- consigning goods for transport using the vehicle; or
- scheduling the transport of goods or passengers using the vehicle; or
- packing goods for transport using the vehicle; or
- managing the loading of goods onto or unloading of goods from the vehicle; or
- loading goods onto or unloading goods from the vehicle; or
- receiving goods unloaded from the vehicle."
These are broad and all-encompassing statements of principle that get to the very heart of the business of heavy vehicle road transport. In elevating substance over form, these amendments recognise that it is what people actually do, rather than their job description, that matters.
Duties are non-delegable
Section 26B(4) also contains the express statement that "a duty under this Law may not be transferred to another person". Such a clear statement of the intent of the legislation is overdue.
This has been an issue of some confusion under the current law, with some parties in the chain trying to shift responsibility for compliance to other parties, and even to seek indemnity in the event of breach. As we have written previously, this displays a dangerous misunderstanding of the nature of CoR responsibilities.
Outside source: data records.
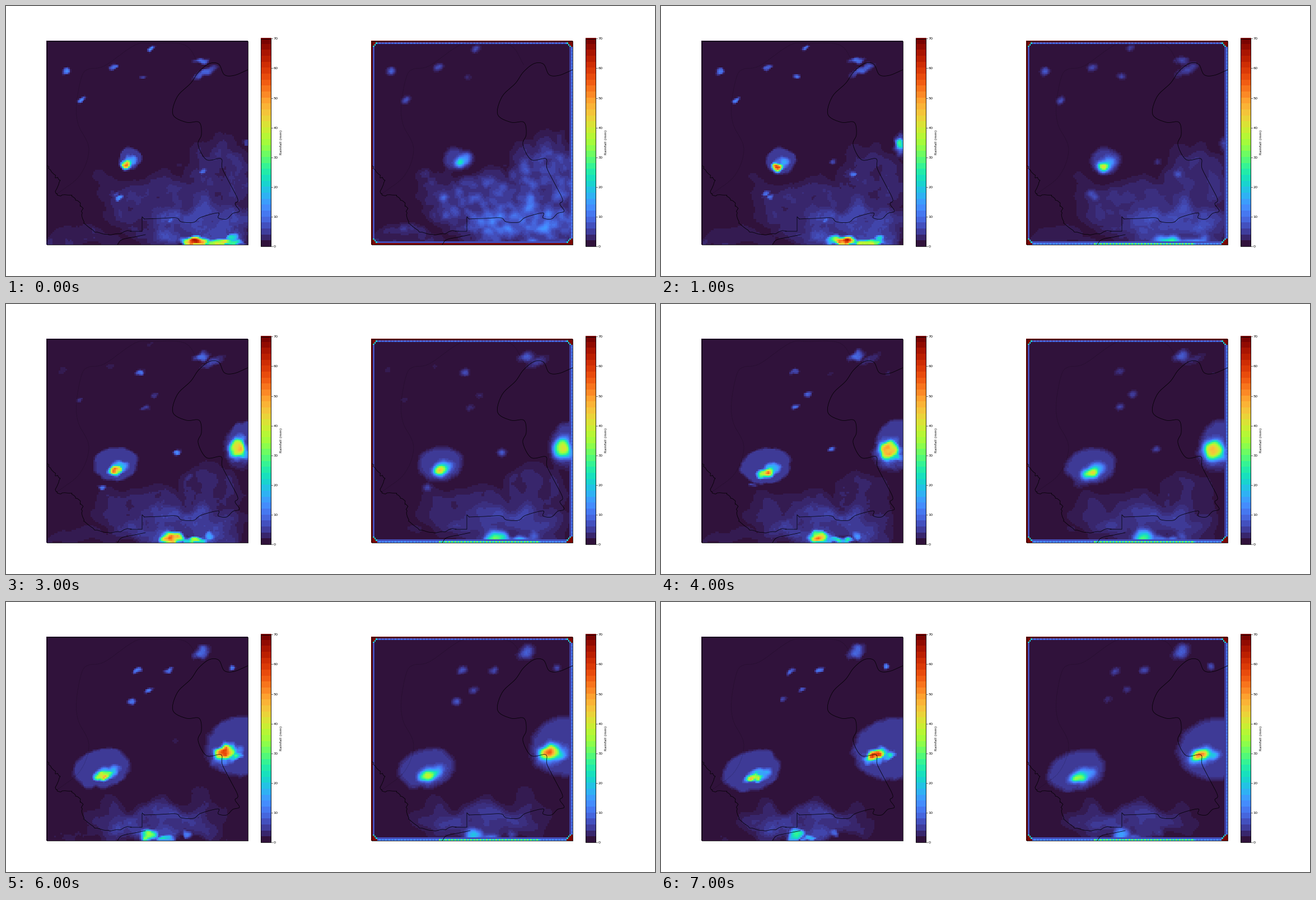
A matplotlib script that plays this animation: 1159 px wide and 483 px high, repeating every 8 s.

```python
import numpy as np
import matplotlib.pyplot as plt
from matplotlib.animation import FuncAnimation
from matplotlib.patches import Rectangle

W, H, DPI = 1159, 483, 100
N, STEPS = 128, 8
LEFT, RIGHT, TOP, BOTTOM = 72, 432, 62, 427
SHIFT = 580
PX = 72 / DPI
plt.rcParams["font.family"] = "DejaVu Sans"

X, Y = np.meshgrid(LEFT + (np.arange(N) + .5) * (RIGHT - LEFT) / N,
                   TOP + (np.arange(N) + .5) * (BOTTOM - TOP) / N)
rng = np.random.default_rng(12)


def blur(a, s):
    r = int(3 * s) + 1
    k = np.exp(-.5 * (np.arange(-r, r + 1) / s) ** 2)
    k /= k.sum()
    a = np.pad(a, r, mode="edge")
    for axis in (0, 1):
        a = np.apply_along_axis(np.convolve, axis, a, k, "valid")
    return a


def noise(s):
    n = blur(rng.standard_normal((N, N)), s)
    return n / n.std()


ragged = noise(1.6), noise(1.6)
billow = noise(5), noise(5)
mottle, patches, speckle = noise(2.6), noise(1.3), noise(.7)


def mix(a, b, s):
    return np.add(a, s * np.subtract(b, a))


def ellipse(warp, size, x, y, rx, ry, rot):
    """Distance from an ellipse centre, 1 on its ragged outline."""
    dx, dy = X - x + size * warp[0], Y - y + size * warp[1]
    c, s = np.cos(np.radians(rot)), np.sin(np.radians(rot))
    return np.hypot((dx * c + dy * s) / rx, (dy * c - dx * s) / ry)


def anvil(x, y, rx, ry, rot, amp):
    return amp * np.clip((1.08 - ellipse(ragged, 1.2, x, y, rx, ry, rot)) * 6, 0, 1)


def core(x, y, rx, ry, rot, amp, broken=.08):
    r = ellipse(ragged, 1.5, x, y, rx, ry, rot)
    return amp * np.exp(-r ** 3) * np.clip(1 + broken * patches, .2, 1.25)


def sheet(x, y, rx, ry, amp):
    r = ellipse(billow, 9, x, y, rx, ry, 0)
    return amp * np.clip((1 - r) / .5, 0, 1) * (1 + .13 * mottle + .04 * speckle)


def west_storm(s, ease, miss):
    x, y = mix((216, 284), (165, 315), s)
    x, y = x + 15 * miss, y - 4 * miss
    rx, tilt = 8 + 10 * ease, -15 * s
    amp = mix(52, 40, s) * (1 - .4 * miss)
    return [anvil(*mix((222, 273, 19, 21), (162, 302, 53, 36), (s, s, ease, ease)),
                  tilt, 4.5),
            core(x + 8, y - 6, 1.4 * rx, 13, tilt, 13 + 4 * s, .25),
            core(x, y, rx, 9, tilt, amp, .06 + .25 * s)]


def east_storm(s, ease, miss):
    x, y = mix((436, 244), (384, 274), s)
    rx, ry = 6 + 14 * ease, 8 + 9 * np.sin(np.pi * s)
    known = (1 - miss) ** 6
    rain = known * (6 + 54 * np.sqrt(ease))
    return [anvil(432 - 19 * s ** 2, 244 + 18 * s ** 2, 5 + 65 * s, 8 + 47 * ease,
                  -12 * s, 4.5 * known),
            core(x + 3, y + 2, 1.45 * rx, 1.4 * ry + 4, -10 * s, .3 * rain, .2),
            core(x + 20 * s, y + 14 * np.sin(np.pi * s), 14, 8, 0, .5 * rain, .2),
            core(x, y, rx, ry, -22 * s ** 2, rain, .1)]


def south_storm(s, known):
    x, y = mix((338, 421), (241, 416), s)
    return [core(x, y, 24 - 11 * s, 9 + 2 * s, 0, known * (60 - 33 * s ** 2), .1),
            core(x + 47 - 20 * s, 423, 33 - 20 * s, 6, 0, known * (42 - 24 * s), .15),
            core(x + 67, 414, 10 - 3 * s, 8, 0, known * (22 - 13 * s))]


def rain_shield(s, miss):
    wet = 1 + .7 * miss * np.abs(patches + mottle)
    sheets = [((345, 402, 155, 84, 4.9), (252, 402, 140, 56, 4.4)),
              ((285, 345, 160, 60, 2.7), (240, 397, 150, 52, 2.2)),
              ((385, 300, 75, 82, 2.6), (330, 390, 75, 45, 1.6)),
              ((130, 424, 95, 34, 1.9), (150, 430, 80, 20, .9))]
    return [wet * sheet(*mix(a, b, s)) for a, b in sheets]


# where a shower peaks, its drift per step, and when it peaks
SHOWERS = [((107, 117), (-2.5, .7), 0), ((192, 110), (-2, .8), 0),
           ((259, 78), (-1, -2), 0), ((133, 168), (-1.2, 1), .5),
           ((241, 125), (-2, -1), 2), ((203, 342), (-8, 0), 0),
           ((292, 383), (0, 0), .5), ((347, 297), (-8, 5), .5),
           ((307, 267), (-1, -6), 3), ((180, 332), (-8, -3), 2),
           ((234, 180), (-7, -2.5), 5), ((258, 159), (-3, -2), 5.5),
           ((283, 122), (-7, -1), 7), ((402, 117), (-1.5, -2.5), 7),
           ((234, 124), (-2.5, 1.5), 6)]


def showers(t):
    out = []
    for p, v, peak in SHOWERS:
        x, y = np.add(p, np.multiply(v, t - peak))
        out.append(core(x, y, 7, 4, -25, 12 * np.exp(-((t - peak) / 2.2) ** 2)))
    return out


def northern_cluster(s, known):
    fade = known * np.clip(1.5 - 2 * s, 0, 1)
    return [core(349, 98 - 10 * s, 13 + 3 * s, 5 + 6 * s, -30 * s, 10 * known),
            core(*mix((355, 120), (385, 85), s), 22, 6, -28, 8 * fade)]


def rainfall(t, miss=0):
    s = t / (STEPS - 1)
    ease = 1 - (1 - s) ** 1.7
    fields = (rain_shield(s, miss) + showers(t) + northern_cluster(s, 1 - miss)
              + west_storm(s, ease, miss) + east_storm(s, ease, miss)
              + south_storm(s, 1 - miss))
    return np.max(fields, axis=0)


def rim(f, t):
    """Edge artefacts of the forecast grid."""
    i = np.arange(N)
    dots, mid = i % 2, (i > .33 * N) & (i < .83 * N)
    f[1] = 6 + 3 * dots
    f[:, 1] = f[-2] = 6
    f[:, -2] = np.maximum(f[:, -2], 4)
    f[:, -1] = np.maximum(f[:, -1], 8 + 2 * dots)
    f[-1] = np.where(mid, 19 + 11 * dots, 9 + 4 * dots) if t else 70
    f[0] = f[:, 0] = 70
    a, b = np.meshgrid(i, i)
    for x, y in ((a, b), (N - 1 - a, b), (a, N - 1 - b), (N - 1 - a, N - 1 - b)):
        f[x + y <= 3] = 70
        f[(x + y == 4) & (x > 0) & (y > 0)] = 20
    return f


def forecast(t):
    f = blur(rainfall(t, np.exp(-1.5 * t)), 1.15)
    return rim(f * (1 - .38 * np.clip((Y - 398) / 12, 0, 1)), t)


def curve(points, n=6):
    """Catmull-Rom curve through a few points."""
    p = np.array(points, float)
    p = np.vstack([2 * p[0] - p[1], p, 2 * p[-1] - p[-2]])
    u = np.linspace(0, 1, n, endpoint=False)[:, None]
    out = [b + u / 2 * (c - a + u * (2 * a - 5 * b + 4 * c - d
                                     + u * (3 * (b - c) + d - a)))
           for a, b, c, d in zip(p, p[1:], p[2:], p[3:])]
    return np.vstack(out + [p[-2:-1]])


RIVER = [(432, 114), (408, 124), (390, 123), (380, 104), (363, 103), (344, 118),
         (330, 138), (306, 162), (298, 194), (322, 208), (345, 208), (349, 230),
         (343, 248), (358, 275), (384, 273), (386, 290), (399, 316), (414, 346),
         (409, 354), (417, 367), (405, 371), (394, 381), (379, 379), (379, 370),
         (348, 378), (335, 387), (313, 386), (304, 379), (275, 380), (247, 381)]
STEP = [(247, 381), (243, 377), (243, 403), (222, 403)]
COAST = [(72, 284), (88, 302), (95, 314), (90, 337), (115, 339), (130, 350),
         (136, 365), (140, 387), (158, 403), (188, 408), (222, 403)]
ISLE = [(199, 427), (207, 418), (230, 413), (249, 409)]
INLAND = [(90, 337), (132, 303), (148, 255), (129, 212), (126, 175), (135, 127),
          (147, 113), (176, 107), (230, 70), (262, 67), (320, 70), (345, 106)]

coast = curve(COAST)
coast += np.random.default_rng(4).normal(0, 1.3, coast.shape)
LINES = [curve(RIVER), np.array(STEP), coast, curve(ISLE)]

fig = plt.figure(figsize=(W / DPI, H / DPI), dpi=DPI, facecolor="white")
ax = fig.add_axes([0, 0, 1, 1])
ax.axis("off")


def outline(x0, y0, x1, y1):
    box = Rectangle((x0 + .5, y0 + .5), x1 - x0 - 1, y1 - y0 - 1, fill=False,
                    ec="black", lw=.8 * PX, zorder=4)
    return ax.add_patch(box)


def picture(data, vmax, x0, y0, x1, y1):
    return ax.imshow(data, cmap="turbo", vmin=0, vmax=vmax, aspect="auto",
                     interpolation="nearest", extent=(x0, x1, y1, y0))


def panel(dx):
    area = LEFT + dx, TOP, RIGHT + dx, BOTTOM
    img = picture(np.zeros((N, N)), 70, *area)
    frame = outline(*area)
    for p in LINES:
        line, = ax.plot(p[:, 0] + dx, p[:, 1], color="black", lw=.75 * PX)
        line.set_clip_path(frame)
    p = curve(INLAND)
    ax.plot(p[:, 0] + dx, p[:, 1], ":", color="black", lw=.7 * PX, alpha=.5)
    scale(dx)
    return img


def scale(dx):
    x0, x1, y0, y1 = 454.5 + dx, 473.5 + dx, 58, 430.5
    picture(np.linspace(1, 0, 35)[:, None], 1, x0, y0, x1, y1)
    outline(x0, y0, x1, y1)
    for v in range(0, 71, 10):
        y = mix(430, 58.4, v / 70)
        ax.plot([x1, x1 + 2.2], [y, y], color="black", lw=.6 * PX)
        ax.text(x1 + 4.2, y, str(v), size=6.5 * PX, va="center_baseline")
    ax.text(491 + dx, 244, "Rainfall (mm)", size=6.5 * PX, rotation=90,
            ha="center", va="center")


truth, guess = panel(0), panel(SHIFT)
ax.set_xlim(0, W)
ax.set_ylim(H, 0)


def update(t):
    truth.set_data(np.floor(rainfall(t)))
    guess.set_data(np.floor(forecast(t)))
    return truth, guess


anim = FuncAnimation(fig, update, frames=STEPS, interval=1000, repeat=True)
plt.show()
```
The new s 26B(4) makes it clear beyond doubt that CoR obligations are non-delegable, which should result in better cooperation between parties in the chain. With the new principle of shared responsibility, parties should recognise the need to work together to secure compliance.
This should not have the effect of increasing the burden on any particular party in the chain – in fact, it should have the opposite effect. It should allow those carriers that feel they bear the brunt of compliance to push back on their customers and highlight, by pointing to the legislation, that CoR compliance is a shared responsibility that cannot be transferred to another party.
This publication does not deal with every important topic or change in law and is not intended to be relied upon as a substitute for legal or other advice that may be relevant to the reader's specific circumstances. If you have found this publication of interest and would like to know more or wish to obtain legal advice relevant to your circumstances please contact one of the named individuals listed.